I've been neglecting to follow up on the California drought since I last mentioned it in Weather and the economy for February 2014. That's despite the promise I made in Lady Gaga does a water conservation PSA and other drought news. To remedy my neglect, here's the lead story from Overnight News Digest: Science Saturday (100% of California in drought) on Daily Kos.
L.A. Times: Drought covers 100% of California for first time in 15 years
By Jason Wells
April 25, 2014, 6:53 a.m.
A prolonged period of below-average rainfall has put the entire state of California under some level of drought, ranging in severity from moderate to exceptional, for the first time in 15 years.The drought is so bad that the first major fire of the season has already been mostly contained, as Jonathan Lloyd and Christina Cocca of NBC Los Angeles reported yesterday in Firefighters Make Good Progress on Fire in San Bernardino National Forest.
The latest drought monitor released by the National Climatic Data Center this week shows that the entire state is under moderate drought conditions, but within that map, 76.6% of the state is experiencing extreme drought conditions, and for 24.7% of the state, the level of dryness is "exceptional."

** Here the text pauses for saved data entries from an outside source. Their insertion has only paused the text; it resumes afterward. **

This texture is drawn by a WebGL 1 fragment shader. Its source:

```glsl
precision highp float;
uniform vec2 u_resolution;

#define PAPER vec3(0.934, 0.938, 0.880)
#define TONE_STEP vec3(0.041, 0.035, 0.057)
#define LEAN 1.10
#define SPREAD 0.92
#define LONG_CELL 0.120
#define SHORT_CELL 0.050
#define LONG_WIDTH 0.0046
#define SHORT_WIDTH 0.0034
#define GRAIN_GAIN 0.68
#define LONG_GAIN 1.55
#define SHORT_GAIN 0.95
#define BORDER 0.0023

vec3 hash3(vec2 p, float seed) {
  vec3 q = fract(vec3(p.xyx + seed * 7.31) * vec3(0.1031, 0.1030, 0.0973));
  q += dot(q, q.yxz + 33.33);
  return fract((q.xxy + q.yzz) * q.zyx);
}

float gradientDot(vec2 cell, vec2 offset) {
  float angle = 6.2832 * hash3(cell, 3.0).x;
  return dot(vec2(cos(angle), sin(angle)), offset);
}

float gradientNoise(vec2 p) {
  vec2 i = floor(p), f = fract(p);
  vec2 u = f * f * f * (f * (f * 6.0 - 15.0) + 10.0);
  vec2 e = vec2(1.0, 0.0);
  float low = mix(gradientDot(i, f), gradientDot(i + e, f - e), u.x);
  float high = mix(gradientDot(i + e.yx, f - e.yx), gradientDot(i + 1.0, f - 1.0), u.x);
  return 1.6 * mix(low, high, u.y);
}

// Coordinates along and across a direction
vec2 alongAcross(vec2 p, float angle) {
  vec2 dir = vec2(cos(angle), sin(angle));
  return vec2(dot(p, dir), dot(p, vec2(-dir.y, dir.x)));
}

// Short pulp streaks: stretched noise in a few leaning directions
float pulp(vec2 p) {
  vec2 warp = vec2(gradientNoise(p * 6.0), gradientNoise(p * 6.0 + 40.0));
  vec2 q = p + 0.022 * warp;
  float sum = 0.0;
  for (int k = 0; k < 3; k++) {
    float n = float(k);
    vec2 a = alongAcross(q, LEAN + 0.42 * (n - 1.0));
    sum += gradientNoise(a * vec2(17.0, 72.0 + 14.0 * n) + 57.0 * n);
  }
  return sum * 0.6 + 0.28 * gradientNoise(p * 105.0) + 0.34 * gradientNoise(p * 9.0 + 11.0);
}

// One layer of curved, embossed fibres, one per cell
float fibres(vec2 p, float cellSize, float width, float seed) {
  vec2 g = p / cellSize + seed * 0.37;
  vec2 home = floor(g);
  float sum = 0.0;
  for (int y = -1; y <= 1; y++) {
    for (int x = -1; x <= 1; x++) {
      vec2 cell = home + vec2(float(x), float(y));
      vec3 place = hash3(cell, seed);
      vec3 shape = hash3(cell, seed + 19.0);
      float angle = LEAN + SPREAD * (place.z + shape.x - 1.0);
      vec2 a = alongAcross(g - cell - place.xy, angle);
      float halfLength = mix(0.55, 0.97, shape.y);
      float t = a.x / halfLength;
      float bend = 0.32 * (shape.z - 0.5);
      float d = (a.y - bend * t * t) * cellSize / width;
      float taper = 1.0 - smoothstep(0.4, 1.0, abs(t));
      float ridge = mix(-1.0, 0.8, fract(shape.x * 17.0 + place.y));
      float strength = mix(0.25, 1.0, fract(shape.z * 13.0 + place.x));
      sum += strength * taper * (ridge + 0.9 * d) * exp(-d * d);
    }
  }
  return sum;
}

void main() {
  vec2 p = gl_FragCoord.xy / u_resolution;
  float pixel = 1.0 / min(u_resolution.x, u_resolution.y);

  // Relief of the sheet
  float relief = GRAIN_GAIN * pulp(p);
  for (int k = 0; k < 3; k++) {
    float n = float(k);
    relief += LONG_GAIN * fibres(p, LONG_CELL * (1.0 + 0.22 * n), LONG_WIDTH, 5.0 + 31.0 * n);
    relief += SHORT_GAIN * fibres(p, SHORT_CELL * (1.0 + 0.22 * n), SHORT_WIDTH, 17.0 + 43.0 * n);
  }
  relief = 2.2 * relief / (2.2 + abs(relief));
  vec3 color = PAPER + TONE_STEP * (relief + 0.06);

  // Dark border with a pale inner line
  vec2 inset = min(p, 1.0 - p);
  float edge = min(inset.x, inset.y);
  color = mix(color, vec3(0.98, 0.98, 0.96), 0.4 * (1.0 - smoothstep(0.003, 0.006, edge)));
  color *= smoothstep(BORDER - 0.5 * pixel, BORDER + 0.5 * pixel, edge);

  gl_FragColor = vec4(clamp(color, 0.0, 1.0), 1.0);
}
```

During the same period last year, none of the state was considered to be under extreme or exceptional drought conditions, and just 30% fell under the "severe" category, according to the assessment released Thursday.
All evacuations were lifted and schools had reopened as firefighters got a handle on the blazeThat's 8 A.M. Wednesday, as The Weather Channel notes in Southern California Wildfire Only Smoldering.
Firefighters made good progress Friday on the 2,190-acre brush fire in a San Bernardino County community.
The blaze, dubbed the Etiwanda Fire, was 67 percent contained as of Friday night. All evacuations had been lifted one night earlier.
The fire broke out at 8 a.m. at the base of the San Bernardino National Forest 50 miles east of downtown Los Angeles. The fire grew to 200 acres by noon, quadrupled in size within a few hours and had burned through 1,000 acres of brush by that afternoon.
Winds in the area below the San Bernardino National Forest were around 15 mph Thursday night, with 25-mph gusts — a far cry from the 70-mph gusts a day earlier.Fire season in southern California is now starting in April. Last year, it started in May. Welcome to the 400 ppm world.
The Etiwanda fire had started in the San Bernardino Mountains near Rancho Cucamonga Wednesday morning, and Santa Ana winds fed the fire and pushed smoke into nearby neighborhoods.
About 1,600 homes were evacuated Wednesday, but families were allowed to return home for the night. Officials did urge people in some northern neighborhoods of Rancho Cucamonga to leave voluntarily if they felt threatened, said Chon Bribiescas, a spokesman for the U.S. Forest Service.